Thursday, January 14, 2010

General Football Philosophy Part I

I am often confronted about football philosophy, specifically between different schools of thoughts that surround offense, defense, and the whole team philosophy in general. I will discuss the extremes of the philosophies and try to avoid the standard "create a balance of both" position. On the offensive side, the debate centers on ball control vs passing. And on defense the battle is on Safe/read and react defense focused on not giving up the big play vs aggressive defenses can be at time greedy about giving up anything, not worried as much about big plays.

As a coach what side of the debates do you lean more towards? No one is 50/50. We all have a preference. Why do some coaches lean one way more than the other. Lets talk offense first.


The ball control school, wants to establish the run and control the clock. Shortening the game, keeps scores low, and creating chances to compete against more opponents. UT last two opponents are examples of this. Nebraska tried to play behind a good defense with ball control offense, and eventually lost on a last minute field goal in a 13-12 game. Many people thought Nebraska had no chance. The strong defense coupled with an offense that shortened the game gave Nebraska a chance many argue. The National Champion Alabama Crimson Tide ran for 205 yards and passed for a measly 58 yards, and won the national championship by 37-21. They stuck to this run first conservative philosophy that put the game in each team's defense's hands. Alabama was the better team going in, this philosophy seems to have allowed an over-matched team (Nebraska) and a favored-team (Alabama) to use a run-first offense as an optimal strategy vs Texas. Optimal vs Texas whom had the #1 Run Defense in FBS.

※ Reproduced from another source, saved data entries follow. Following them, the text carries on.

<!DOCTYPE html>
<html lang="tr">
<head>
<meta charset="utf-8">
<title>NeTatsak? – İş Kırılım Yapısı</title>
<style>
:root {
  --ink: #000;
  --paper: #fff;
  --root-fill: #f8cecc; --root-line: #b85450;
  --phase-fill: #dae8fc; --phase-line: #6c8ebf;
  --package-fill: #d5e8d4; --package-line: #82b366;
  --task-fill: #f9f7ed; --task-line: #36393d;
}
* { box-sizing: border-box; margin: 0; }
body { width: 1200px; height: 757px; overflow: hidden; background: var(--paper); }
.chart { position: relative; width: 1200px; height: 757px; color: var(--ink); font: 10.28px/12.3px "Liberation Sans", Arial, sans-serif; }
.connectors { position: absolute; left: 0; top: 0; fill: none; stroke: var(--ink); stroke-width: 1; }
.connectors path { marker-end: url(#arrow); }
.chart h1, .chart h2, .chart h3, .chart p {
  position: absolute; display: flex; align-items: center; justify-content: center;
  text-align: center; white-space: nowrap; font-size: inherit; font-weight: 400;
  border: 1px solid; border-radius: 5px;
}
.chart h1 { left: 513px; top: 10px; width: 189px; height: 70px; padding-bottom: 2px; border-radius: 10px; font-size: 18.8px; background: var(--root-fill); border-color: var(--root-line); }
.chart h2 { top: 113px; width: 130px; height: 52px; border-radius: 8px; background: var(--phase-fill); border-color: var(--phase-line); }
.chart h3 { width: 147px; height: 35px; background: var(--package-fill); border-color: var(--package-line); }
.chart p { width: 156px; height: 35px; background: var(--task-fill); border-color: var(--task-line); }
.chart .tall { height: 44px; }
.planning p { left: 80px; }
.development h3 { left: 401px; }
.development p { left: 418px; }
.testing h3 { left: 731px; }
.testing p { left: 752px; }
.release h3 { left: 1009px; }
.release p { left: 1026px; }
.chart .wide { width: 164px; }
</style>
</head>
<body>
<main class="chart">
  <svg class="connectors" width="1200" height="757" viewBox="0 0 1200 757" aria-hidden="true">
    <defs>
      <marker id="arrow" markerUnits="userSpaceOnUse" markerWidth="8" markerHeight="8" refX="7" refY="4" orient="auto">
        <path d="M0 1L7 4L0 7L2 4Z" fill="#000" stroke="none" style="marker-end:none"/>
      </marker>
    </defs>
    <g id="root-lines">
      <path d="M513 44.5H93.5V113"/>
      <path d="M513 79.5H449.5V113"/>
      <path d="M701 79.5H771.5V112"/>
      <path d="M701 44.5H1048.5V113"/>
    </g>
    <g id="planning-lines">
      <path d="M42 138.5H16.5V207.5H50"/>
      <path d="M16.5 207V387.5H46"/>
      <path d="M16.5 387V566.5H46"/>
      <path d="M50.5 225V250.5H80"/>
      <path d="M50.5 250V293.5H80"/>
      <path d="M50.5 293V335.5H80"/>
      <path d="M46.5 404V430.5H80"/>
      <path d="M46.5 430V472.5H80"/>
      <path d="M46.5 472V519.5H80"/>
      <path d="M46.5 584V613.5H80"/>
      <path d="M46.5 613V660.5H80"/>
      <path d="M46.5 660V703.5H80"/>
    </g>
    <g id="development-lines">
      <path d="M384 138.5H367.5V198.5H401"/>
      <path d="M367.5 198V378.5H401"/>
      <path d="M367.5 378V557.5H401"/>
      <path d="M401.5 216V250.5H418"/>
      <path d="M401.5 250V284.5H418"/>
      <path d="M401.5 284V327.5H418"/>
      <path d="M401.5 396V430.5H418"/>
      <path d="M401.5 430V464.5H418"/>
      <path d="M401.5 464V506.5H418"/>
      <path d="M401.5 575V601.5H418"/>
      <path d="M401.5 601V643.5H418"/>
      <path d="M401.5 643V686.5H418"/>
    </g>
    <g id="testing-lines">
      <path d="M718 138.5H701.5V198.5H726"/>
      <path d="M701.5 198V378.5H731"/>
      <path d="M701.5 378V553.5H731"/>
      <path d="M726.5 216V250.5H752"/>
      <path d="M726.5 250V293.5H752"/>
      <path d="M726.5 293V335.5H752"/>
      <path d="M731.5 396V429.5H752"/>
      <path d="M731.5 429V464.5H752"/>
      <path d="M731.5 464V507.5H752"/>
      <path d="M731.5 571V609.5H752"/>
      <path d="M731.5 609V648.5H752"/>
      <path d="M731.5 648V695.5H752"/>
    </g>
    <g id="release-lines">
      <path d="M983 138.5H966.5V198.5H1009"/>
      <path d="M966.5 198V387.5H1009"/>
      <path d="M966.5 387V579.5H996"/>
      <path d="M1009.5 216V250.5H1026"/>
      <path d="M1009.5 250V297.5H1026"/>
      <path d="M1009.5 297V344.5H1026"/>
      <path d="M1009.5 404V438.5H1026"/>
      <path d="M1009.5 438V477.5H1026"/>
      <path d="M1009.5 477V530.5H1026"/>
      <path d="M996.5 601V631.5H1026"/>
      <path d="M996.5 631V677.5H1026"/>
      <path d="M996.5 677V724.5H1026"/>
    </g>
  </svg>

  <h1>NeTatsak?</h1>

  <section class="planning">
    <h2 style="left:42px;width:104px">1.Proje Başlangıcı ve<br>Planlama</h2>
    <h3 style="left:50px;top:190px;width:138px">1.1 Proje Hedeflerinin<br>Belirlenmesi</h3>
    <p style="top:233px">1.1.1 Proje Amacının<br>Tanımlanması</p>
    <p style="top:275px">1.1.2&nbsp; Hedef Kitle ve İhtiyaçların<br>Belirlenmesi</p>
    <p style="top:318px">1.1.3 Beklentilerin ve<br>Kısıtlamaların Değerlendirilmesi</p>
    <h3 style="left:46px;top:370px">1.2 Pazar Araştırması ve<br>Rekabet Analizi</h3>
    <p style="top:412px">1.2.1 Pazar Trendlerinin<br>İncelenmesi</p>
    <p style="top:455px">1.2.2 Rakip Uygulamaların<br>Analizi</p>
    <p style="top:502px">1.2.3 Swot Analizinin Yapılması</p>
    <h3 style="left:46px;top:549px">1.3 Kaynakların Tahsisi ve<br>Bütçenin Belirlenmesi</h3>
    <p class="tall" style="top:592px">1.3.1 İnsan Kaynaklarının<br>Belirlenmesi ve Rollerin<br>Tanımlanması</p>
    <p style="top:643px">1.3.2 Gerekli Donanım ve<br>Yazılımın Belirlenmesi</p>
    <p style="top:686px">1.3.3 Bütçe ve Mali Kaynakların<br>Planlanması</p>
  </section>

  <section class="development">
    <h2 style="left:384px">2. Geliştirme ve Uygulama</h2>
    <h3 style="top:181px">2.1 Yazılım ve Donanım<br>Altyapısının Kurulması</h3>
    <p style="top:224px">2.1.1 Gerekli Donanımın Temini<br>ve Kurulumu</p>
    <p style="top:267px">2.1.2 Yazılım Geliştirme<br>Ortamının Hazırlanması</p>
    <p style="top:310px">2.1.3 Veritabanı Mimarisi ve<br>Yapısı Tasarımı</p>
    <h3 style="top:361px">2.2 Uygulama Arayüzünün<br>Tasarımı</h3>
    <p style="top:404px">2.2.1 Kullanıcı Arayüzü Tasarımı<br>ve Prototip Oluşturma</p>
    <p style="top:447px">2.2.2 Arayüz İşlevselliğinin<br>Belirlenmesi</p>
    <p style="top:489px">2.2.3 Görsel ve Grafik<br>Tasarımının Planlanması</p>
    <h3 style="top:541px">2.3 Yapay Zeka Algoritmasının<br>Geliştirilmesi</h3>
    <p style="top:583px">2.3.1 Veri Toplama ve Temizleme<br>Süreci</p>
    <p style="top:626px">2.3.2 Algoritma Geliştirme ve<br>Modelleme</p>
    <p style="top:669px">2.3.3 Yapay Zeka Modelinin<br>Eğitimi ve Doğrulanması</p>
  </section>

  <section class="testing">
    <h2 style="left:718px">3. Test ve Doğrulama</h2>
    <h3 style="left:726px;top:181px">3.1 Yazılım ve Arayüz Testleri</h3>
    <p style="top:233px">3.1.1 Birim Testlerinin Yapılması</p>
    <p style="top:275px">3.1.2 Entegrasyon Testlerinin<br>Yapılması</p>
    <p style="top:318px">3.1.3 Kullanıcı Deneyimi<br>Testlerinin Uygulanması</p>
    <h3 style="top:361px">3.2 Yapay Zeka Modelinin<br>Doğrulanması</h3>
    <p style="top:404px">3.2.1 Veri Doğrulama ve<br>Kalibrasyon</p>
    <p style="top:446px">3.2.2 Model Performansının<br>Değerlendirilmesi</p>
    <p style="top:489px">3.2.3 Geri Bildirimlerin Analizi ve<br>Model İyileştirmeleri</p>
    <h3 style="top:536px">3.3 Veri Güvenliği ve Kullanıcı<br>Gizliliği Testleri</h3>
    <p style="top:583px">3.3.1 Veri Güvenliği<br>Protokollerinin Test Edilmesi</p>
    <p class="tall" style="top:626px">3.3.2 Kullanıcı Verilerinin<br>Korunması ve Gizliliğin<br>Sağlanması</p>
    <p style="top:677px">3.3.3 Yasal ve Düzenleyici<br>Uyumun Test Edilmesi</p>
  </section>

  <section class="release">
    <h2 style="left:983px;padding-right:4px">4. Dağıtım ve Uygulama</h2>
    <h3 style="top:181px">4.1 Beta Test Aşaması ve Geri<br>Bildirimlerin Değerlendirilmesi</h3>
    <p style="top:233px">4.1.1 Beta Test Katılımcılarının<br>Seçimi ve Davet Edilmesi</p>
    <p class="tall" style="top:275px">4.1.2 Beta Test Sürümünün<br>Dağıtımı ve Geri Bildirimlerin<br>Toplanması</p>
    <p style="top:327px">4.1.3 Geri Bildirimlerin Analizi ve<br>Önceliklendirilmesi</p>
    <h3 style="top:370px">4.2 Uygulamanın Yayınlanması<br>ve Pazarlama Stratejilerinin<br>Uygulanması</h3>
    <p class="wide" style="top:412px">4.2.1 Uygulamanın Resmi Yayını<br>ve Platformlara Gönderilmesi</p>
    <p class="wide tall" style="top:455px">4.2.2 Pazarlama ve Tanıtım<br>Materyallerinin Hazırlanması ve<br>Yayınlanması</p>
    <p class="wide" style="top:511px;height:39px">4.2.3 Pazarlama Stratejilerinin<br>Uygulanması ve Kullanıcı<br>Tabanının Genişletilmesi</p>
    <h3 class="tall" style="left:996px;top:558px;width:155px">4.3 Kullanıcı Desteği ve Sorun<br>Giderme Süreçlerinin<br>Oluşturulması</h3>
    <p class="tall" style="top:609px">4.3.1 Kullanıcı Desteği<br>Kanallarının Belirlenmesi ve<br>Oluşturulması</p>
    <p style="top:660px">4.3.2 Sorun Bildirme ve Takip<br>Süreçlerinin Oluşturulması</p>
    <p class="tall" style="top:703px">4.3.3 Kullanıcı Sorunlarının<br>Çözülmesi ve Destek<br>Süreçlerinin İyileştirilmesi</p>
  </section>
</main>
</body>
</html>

On the other hand you have passing teams like SMU that destroyed the #1 running team in football with a heavy passing game. Even Bill Walsh has been quoted saying that establishing the run (in my view) is overrated. The best passing down for him, are 1st down. Gus M. From Auburn made a living breaking the mold as well.

What is the best system? Its hard to tell. I equate it to poker. In poker you can play tight-Aggressive or Loose-Aggressive. Some people like to control the game of poker so the cards can do their work, and some like to play so their card reading can do their work. The difference of the preference in poker is skills. As a coach, if you can call great and anticipate the offense you can call more agressively. On the other hand, if you are behind in this respect you can play more base and rely on your players and your "technique coaching" to get you through the game.

More will come on this subject, I am not advocating one method or the other, just starting thought on this philisophical debate.


  1. Coaching in high school, I think you have to change your philosophy based on your players since we can't recruit. Not abandoning the entire idea of a philosophy, just that if you are an I formation guy you should be ready to be a single back I guy if you get 3 solid targets with a weak TE...that's why I always wonder how option coaches ALWAYS make the option their staple. You need 2 SOLID runners, one being the QB (who should be able to throw)..thoughts?

  2. Option guys make a living off of thier execution, and the misexecution of their opponents. I agree philosophy may need to change depending on your athletes. However, if you put together a great system, you can get away with forming your athletes to the system. I have seen teams with mediorce talent produce excellent numbers from spread offenses. Also, I have seen really poorly talented teams run 4-2-5 defenses and have great success. To me the challenge is getting players and assistant coaches to buy into the system you believe in.